Doing an IRA rollover can be a smart move in order to gain more control over your money and get it to the place where it can work hardest for you. To do an IRA rollover, here are the steps you need to follow:
- Make sure you're not going to violate IRS restrictions on IRA rollovers.
- Pick the type of IRA you want.
- Choose a financial provider.
- Arrange to have a direct transfer of money from your existing retirement account to the rollover IRA.
- Set up beneficiaries for your new account.
- Build an investing strategy that fits with your financial needs.
We'll look at each of these aspects below.
Know the IRS rules on IRA rollovers
The IRS imposes a limit on certain types of IRA rollovers. If you move money from one IRA to another using what's known as an indirect rollover, in which you actually receive the money yourself and then redeposit it into the new IRA, you can't do another such transaction within a 12-month period.
However, there are other ways you can do rollovers. There's no limit on direct rollovers that go straight from the old financial institution to the new one. There's also no limit on rollovers from 401(k) plans to IRAs, or from traditional IRAs to Roth IRAs. Still, it's important to know the rules, because the penalty for violating them will result in including the rollover amount in taxable income. That would mean you'd pay an early withdrawal penalty, if applicable, and it would be treated as an excess contribution if you went through with the rollover into the new IRA.
Picking Roth or traditional
Your choice of destination for your rollover IRA depends on where the money's coming from and what your intentions are. If you have an existing Roth IRA, then you have to roll it over to another Roth IRA. However, if you have a traditional IRA currently, you can roll it over into a Roth IRA, and it will be treated as a Roth conversion. Similar alternatives are available for money coming from qualified retirement plans like 401(k)s.
Choosing a financial provider
You'll need to pick a company to act as custodian for your rollover IRA. Often, retirement savers use brokerage companies, mutual fund providers, or banks to oversee their IRAs. Choose a provider that offers you access to the investments you want at a reasonable price. Fortunately, there are many different financial institutions that fit the bill. That makes it easier to find the one that best fits your specific needs.
Get your money transferred directly
As we mentioned above, the simplest way to handle an IRA rollover is by directly transferring the money from one financial institution to another. That way, there's no danger of a misstep that could create a major tax headache, and there's no temptation for you to do something else with your retirement money for the short period that you have it in your hands. Typically, all it takes is some simple paperwork to do a direct transfer, making it more convenient, as well.
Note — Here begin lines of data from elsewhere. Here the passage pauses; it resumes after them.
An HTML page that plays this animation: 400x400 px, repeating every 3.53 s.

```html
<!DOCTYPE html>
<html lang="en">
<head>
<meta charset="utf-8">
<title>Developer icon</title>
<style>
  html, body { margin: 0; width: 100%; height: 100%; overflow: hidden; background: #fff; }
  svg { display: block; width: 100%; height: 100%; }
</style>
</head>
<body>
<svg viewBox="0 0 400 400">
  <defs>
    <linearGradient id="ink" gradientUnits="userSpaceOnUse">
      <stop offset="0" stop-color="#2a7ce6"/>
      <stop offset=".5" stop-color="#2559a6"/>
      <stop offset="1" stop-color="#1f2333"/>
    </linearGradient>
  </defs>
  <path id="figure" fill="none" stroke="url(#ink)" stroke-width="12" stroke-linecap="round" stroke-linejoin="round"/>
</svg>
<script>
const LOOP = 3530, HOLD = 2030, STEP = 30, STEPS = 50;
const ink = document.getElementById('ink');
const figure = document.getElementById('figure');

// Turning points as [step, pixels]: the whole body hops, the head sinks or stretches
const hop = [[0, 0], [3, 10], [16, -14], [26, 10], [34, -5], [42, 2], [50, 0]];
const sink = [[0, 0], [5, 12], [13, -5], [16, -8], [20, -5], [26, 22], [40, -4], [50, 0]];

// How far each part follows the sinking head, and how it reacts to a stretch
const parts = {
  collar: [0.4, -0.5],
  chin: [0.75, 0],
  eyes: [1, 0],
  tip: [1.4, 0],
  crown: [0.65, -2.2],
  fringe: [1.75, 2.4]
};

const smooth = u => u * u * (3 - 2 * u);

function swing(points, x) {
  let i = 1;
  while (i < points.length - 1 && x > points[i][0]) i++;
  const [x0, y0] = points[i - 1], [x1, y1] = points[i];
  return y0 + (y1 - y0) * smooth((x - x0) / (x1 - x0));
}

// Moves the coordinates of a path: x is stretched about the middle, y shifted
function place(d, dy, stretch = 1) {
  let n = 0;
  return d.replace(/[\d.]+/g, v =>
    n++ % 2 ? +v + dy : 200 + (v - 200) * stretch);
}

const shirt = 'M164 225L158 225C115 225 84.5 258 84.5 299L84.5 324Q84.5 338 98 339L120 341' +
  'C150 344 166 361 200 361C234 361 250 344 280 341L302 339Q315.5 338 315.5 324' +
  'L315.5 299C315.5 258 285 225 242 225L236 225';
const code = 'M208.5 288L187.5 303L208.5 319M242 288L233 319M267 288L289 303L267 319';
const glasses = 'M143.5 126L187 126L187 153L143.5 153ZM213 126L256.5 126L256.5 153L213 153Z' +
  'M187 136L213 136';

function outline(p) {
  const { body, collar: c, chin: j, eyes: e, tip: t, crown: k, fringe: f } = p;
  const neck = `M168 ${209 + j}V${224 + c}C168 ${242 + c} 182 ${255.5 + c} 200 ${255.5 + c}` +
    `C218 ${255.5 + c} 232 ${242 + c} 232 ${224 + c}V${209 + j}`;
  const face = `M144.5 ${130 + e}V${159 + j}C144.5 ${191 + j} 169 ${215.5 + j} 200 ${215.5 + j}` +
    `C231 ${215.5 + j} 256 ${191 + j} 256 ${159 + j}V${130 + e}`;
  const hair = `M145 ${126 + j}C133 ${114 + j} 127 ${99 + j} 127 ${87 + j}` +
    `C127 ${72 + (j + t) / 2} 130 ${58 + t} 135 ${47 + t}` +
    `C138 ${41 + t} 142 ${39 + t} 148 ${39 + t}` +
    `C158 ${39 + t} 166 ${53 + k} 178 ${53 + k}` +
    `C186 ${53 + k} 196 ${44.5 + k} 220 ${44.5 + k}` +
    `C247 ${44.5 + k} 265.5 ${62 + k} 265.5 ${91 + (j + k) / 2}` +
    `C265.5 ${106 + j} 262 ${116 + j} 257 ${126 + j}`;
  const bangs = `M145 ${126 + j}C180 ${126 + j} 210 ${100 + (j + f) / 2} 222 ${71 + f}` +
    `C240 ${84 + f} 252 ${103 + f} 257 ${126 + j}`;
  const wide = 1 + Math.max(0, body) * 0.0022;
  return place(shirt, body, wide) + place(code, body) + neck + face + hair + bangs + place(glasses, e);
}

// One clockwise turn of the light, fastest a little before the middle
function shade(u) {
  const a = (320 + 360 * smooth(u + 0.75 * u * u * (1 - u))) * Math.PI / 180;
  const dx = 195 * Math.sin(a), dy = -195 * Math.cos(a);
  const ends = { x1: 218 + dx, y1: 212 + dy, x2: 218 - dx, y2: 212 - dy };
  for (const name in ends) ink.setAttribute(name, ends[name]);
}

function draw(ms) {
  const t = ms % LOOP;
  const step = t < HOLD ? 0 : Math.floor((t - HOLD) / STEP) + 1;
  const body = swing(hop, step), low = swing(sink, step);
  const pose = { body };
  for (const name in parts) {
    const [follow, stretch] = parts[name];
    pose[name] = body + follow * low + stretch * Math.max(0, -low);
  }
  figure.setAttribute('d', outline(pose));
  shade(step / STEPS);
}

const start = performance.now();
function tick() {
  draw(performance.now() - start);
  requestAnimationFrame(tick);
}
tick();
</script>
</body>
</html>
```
Name a beneficiary
Every IRA should have a named beneficiary who will get your retirement assets after your death. Typically, your will doesn't control IRA assets -- the beneficiary form is the final arbiter of who will later have access to your hard-earned money. That's why it's important not just to make a smart pick early on, but also to keep your beneficiary up to date over time.
Finally, once you've set up your rollover IRA, you'll need to invest it in a manner that's consistent with your needs. IRAs are typically more flexible than 401(k) plans in offering you a wider range of investment choices, so you'll want to take maximum advantage of that flexibility in order to build a portfolio that reflects your investing style and will get you to the goals you've set for yourself.
IRA rollovers aren't difficult to do, and they can be vitally important in making your retirement savings work harder for you. By following these simple steps, you can get yourself established with a rollover IRA that will meet your needs.